NASA completes record sustained burn of revolutionary rocket engine
NASA has pushed forward a revolutionary new rocket technology at its Marshall Space Flight Center in Huntsville, Alabama. Engineers at the facility fired the 3D-printed Rotating Detonation Rocket Engine (RDRE) for a record 251 seconds with 5,800 lb (2,631 kg) of thrust.
For over six decades, NASA has relied on chemical rockets to launch its vehicles into space. It works, but chemical rockets suffer from the fact that they've been operating in the neighborhood of their theoretical limit since 1942. This isn't helped by the fact that most liquid rockets are essentially unchanged in their basic design since the days of the German V2s.
To squeeze a bit more performance out of rocket engines, NASA is looking at a fundamentally different design with the RDRE.
Instead of a combustion chamber where fuel and oxygen are fed in to burn at subsonic speed, in an RDRE these are introduced into a gap between two coaxial cylinders. When this mixture is ignited, they form a closely coupled reaction and shock wave. That wave travels inside the gap at supersonic speed, generating more heat and pressure.
If this burn can be sustained, it can produce a rocket thrust that is much more efficient. In fact, NASA says that the latest test firing was powerful enough and long enough that it could meet the requirements for a lander touchdown or deep space burn required for a mission to the Moon or Mars.
However, NASA stresses that the technology is far from mature and that test firings like this one are needed to scale up the combustor for different thrust classes.
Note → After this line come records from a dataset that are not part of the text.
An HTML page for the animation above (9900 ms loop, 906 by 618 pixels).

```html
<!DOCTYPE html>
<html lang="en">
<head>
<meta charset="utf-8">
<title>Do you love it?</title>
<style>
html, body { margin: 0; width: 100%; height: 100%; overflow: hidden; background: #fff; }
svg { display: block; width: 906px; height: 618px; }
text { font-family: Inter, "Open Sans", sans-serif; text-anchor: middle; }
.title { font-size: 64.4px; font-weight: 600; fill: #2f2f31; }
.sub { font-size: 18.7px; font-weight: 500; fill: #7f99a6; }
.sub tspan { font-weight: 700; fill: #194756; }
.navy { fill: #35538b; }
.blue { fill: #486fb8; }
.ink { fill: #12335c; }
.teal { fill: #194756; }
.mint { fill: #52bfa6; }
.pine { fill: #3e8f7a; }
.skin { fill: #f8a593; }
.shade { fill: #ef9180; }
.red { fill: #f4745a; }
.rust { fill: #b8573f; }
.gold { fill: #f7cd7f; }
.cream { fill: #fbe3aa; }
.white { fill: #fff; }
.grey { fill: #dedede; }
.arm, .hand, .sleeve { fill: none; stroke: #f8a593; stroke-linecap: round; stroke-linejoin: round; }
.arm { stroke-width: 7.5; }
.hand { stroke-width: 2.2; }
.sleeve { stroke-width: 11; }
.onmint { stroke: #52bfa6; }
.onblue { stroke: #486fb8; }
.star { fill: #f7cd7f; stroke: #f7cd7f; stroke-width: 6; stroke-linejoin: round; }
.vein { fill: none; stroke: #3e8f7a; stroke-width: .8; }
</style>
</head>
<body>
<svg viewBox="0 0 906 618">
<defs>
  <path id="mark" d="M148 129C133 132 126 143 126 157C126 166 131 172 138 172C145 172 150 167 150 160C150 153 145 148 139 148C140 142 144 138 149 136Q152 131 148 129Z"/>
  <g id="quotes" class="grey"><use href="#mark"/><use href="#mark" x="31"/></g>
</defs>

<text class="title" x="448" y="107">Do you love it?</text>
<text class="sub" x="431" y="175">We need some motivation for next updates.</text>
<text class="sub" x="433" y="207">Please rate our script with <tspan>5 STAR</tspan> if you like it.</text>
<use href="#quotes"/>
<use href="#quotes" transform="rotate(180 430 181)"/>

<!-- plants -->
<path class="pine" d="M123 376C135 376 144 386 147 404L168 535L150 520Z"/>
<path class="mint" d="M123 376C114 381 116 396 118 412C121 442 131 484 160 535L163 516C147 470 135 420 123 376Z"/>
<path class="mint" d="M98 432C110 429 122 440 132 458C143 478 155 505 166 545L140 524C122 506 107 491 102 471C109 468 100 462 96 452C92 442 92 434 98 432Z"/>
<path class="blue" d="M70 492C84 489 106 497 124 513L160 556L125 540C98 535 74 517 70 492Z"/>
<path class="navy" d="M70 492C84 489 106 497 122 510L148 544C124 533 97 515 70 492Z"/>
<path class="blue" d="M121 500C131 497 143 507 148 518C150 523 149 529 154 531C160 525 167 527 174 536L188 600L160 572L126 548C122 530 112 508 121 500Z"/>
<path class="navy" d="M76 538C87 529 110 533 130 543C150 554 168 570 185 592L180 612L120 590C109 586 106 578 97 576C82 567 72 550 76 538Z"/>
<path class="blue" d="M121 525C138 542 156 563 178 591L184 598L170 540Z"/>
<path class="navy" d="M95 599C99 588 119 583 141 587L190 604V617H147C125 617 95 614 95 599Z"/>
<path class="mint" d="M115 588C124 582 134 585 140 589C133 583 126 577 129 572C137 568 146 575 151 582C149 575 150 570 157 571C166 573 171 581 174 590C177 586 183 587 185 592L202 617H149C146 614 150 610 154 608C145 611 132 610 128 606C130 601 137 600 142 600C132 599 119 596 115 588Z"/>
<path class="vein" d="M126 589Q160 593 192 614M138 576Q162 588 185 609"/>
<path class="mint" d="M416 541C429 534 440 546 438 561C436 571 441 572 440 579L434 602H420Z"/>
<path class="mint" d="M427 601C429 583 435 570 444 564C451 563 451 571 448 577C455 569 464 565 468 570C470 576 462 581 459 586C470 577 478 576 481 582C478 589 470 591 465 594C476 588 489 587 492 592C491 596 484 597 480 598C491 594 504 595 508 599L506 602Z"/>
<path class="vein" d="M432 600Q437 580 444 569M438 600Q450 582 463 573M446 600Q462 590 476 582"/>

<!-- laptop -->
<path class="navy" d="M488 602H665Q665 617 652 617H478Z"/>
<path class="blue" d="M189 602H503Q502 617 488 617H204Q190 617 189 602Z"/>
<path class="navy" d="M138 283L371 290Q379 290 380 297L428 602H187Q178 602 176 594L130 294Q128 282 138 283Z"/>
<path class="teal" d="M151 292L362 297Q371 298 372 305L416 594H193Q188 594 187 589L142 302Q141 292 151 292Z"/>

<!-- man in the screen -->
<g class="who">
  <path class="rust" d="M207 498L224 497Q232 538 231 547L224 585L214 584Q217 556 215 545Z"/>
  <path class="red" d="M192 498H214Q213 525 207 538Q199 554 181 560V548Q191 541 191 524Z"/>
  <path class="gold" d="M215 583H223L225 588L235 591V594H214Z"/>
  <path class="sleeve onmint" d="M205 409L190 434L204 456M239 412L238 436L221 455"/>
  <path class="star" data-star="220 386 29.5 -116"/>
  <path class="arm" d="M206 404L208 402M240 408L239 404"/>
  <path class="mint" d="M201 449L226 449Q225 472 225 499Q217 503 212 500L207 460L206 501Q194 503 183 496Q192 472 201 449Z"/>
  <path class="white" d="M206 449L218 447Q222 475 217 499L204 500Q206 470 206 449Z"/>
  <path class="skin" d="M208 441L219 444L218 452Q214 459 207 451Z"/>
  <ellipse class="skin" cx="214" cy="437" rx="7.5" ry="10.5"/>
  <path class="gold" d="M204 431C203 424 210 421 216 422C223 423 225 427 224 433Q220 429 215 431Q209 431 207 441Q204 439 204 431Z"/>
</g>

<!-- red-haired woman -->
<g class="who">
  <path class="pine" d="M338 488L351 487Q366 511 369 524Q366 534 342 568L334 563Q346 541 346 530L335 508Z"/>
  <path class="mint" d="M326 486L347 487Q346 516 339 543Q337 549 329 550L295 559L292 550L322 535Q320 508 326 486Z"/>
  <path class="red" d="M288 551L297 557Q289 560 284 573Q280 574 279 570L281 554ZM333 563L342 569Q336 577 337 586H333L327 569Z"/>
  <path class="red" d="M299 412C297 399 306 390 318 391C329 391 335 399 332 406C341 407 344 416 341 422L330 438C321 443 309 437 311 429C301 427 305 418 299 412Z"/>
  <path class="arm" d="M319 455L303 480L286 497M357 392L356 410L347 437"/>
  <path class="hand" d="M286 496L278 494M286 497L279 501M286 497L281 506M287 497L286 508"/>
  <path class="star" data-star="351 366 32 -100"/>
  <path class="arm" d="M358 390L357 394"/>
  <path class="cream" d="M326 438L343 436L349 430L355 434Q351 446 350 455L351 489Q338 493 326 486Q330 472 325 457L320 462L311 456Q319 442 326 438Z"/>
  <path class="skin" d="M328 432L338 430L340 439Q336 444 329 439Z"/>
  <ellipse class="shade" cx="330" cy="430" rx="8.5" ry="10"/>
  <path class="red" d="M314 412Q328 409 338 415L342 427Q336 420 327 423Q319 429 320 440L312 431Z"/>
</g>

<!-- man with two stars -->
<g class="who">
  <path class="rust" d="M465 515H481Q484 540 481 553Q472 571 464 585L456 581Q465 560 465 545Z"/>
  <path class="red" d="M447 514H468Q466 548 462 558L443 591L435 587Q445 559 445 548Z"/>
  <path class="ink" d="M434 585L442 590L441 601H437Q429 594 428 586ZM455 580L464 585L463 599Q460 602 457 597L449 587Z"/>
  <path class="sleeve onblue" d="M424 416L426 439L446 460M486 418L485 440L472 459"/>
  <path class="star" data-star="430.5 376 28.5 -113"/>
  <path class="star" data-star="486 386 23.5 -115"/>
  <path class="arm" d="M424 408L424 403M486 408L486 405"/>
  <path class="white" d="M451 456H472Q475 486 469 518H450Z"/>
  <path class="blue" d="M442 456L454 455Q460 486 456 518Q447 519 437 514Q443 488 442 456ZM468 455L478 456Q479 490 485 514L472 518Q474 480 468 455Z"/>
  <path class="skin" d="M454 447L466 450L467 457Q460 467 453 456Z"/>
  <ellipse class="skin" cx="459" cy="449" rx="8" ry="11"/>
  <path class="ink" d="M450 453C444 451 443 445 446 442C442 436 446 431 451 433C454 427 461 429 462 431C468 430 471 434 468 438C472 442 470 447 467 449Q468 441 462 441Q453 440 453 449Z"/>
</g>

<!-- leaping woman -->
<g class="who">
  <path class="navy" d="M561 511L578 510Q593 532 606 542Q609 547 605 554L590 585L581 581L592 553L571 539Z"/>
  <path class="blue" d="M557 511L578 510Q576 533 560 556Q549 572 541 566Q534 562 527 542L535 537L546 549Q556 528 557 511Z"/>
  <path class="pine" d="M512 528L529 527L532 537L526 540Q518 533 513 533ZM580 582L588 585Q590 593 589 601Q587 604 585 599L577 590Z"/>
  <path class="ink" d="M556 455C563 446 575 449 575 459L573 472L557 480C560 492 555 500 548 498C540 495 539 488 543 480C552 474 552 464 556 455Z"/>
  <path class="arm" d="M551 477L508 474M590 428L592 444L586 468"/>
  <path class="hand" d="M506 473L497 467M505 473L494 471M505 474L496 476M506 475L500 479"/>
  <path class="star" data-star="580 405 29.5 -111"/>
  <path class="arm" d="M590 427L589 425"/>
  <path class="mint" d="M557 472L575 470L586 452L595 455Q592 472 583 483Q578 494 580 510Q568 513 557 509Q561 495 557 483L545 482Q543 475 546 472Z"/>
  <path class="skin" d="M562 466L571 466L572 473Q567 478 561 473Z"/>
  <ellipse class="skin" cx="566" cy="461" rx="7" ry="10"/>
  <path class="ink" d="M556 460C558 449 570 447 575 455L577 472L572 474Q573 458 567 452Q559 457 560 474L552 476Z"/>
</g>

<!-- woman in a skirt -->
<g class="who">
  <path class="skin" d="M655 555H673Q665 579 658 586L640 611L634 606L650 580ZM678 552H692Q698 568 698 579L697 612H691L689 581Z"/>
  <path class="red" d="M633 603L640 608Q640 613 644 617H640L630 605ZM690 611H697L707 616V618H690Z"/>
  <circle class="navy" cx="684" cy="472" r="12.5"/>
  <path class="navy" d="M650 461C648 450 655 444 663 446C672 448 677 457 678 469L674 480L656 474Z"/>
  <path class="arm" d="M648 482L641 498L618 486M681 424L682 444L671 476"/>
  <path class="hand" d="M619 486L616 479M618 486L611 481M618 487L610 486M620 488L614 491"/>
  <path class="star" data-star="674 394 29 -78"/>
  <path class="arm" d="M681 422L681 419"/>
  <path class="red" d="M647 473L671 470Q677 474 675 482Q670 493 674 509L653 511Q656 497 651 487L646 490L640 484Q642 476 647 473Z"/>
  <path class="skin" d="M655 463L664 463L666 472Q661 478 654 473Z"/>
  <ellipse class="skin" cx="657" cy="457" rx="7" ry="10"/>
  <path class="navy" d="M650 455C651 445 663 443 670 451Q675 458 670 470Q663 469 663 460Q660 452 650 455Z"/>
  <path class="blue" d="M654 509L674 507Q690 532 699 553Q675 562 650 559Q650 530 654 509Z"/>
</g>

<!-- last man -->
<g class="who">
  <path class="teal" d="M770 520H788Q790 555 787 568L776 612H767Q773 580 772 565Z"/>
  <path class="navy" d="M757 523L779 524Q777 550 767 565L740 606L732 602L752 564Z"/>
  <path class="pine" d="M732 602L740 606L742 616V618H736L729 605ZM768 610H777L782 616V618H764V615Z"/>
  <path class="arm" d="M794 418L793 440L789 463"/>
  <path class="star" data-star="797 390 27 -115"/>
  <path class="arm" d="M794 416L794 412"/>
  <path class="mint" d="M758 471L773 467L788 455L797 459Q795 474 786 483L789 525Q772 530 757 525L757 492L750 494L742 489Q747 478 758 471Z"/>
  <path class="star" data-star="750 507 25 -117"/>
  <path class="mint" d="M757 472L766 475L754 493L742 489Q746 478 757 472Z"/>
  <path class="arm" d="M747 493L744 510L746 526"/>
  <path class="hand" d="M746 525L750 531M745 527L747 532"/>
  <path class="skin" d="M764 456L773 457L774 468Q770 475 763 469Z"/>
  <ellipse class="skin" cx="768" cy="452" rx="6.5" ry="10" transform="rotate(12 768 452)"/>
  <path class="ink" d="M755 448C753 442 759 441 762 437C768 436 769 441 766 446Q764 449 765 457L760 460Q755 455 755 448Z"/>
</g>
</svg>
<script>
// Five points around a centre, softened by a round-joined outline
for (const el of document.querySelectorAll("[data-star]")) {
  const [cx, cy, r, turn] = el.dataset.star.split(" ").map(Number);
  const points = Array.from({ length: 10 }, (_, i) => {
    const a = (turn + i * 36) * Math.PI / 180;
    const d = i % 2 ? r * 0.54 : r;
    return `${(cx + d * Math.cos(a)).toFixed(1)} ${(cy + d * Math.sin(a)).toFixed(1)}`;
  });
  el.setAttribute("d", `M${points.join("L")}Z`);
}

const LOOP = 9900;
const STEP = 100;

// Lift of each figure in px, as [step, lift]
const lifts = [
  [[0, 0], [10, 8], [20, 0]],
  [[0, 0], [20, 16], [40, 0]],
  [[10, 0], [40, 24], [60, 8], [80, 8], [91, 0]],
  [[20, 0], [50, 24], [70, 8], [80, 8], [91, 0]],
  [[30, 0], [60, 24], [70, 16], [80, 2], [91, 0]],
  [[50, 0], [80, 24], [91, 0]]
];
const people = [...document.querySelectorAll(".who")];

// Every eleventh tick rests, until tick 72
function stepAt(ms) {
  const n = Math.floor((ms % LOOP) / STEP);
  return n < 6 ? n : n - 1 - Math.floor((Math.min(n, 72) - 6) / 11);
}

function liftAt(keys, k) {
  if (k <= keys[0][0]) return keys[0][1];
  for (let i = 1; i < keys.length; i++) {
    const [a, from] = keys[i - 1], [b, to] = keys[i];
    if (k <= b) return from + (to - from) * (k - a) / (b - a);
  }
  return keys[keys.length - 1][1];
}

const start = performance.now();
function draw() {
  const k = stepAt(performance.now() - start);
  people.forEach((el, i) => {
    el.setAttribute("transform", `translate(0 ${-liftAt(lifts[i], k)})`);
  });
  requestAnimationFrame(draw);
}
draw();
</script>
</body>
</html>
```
If this is successful, RDREs could find work in landers, upper stage boosters, and retropropulsion to land large payloads on the surface of Mars.
"The RDRE enables a huge leap in design efficiency," said Marshall combustion devices engineer Thomas Teasley. "It demonstrates we are closer to making lightweight propulsion systems that will allow us to send more mass and payload further into deep space, a critical component to NASA’s Moon to Mars vision."
The video below recaps the test firing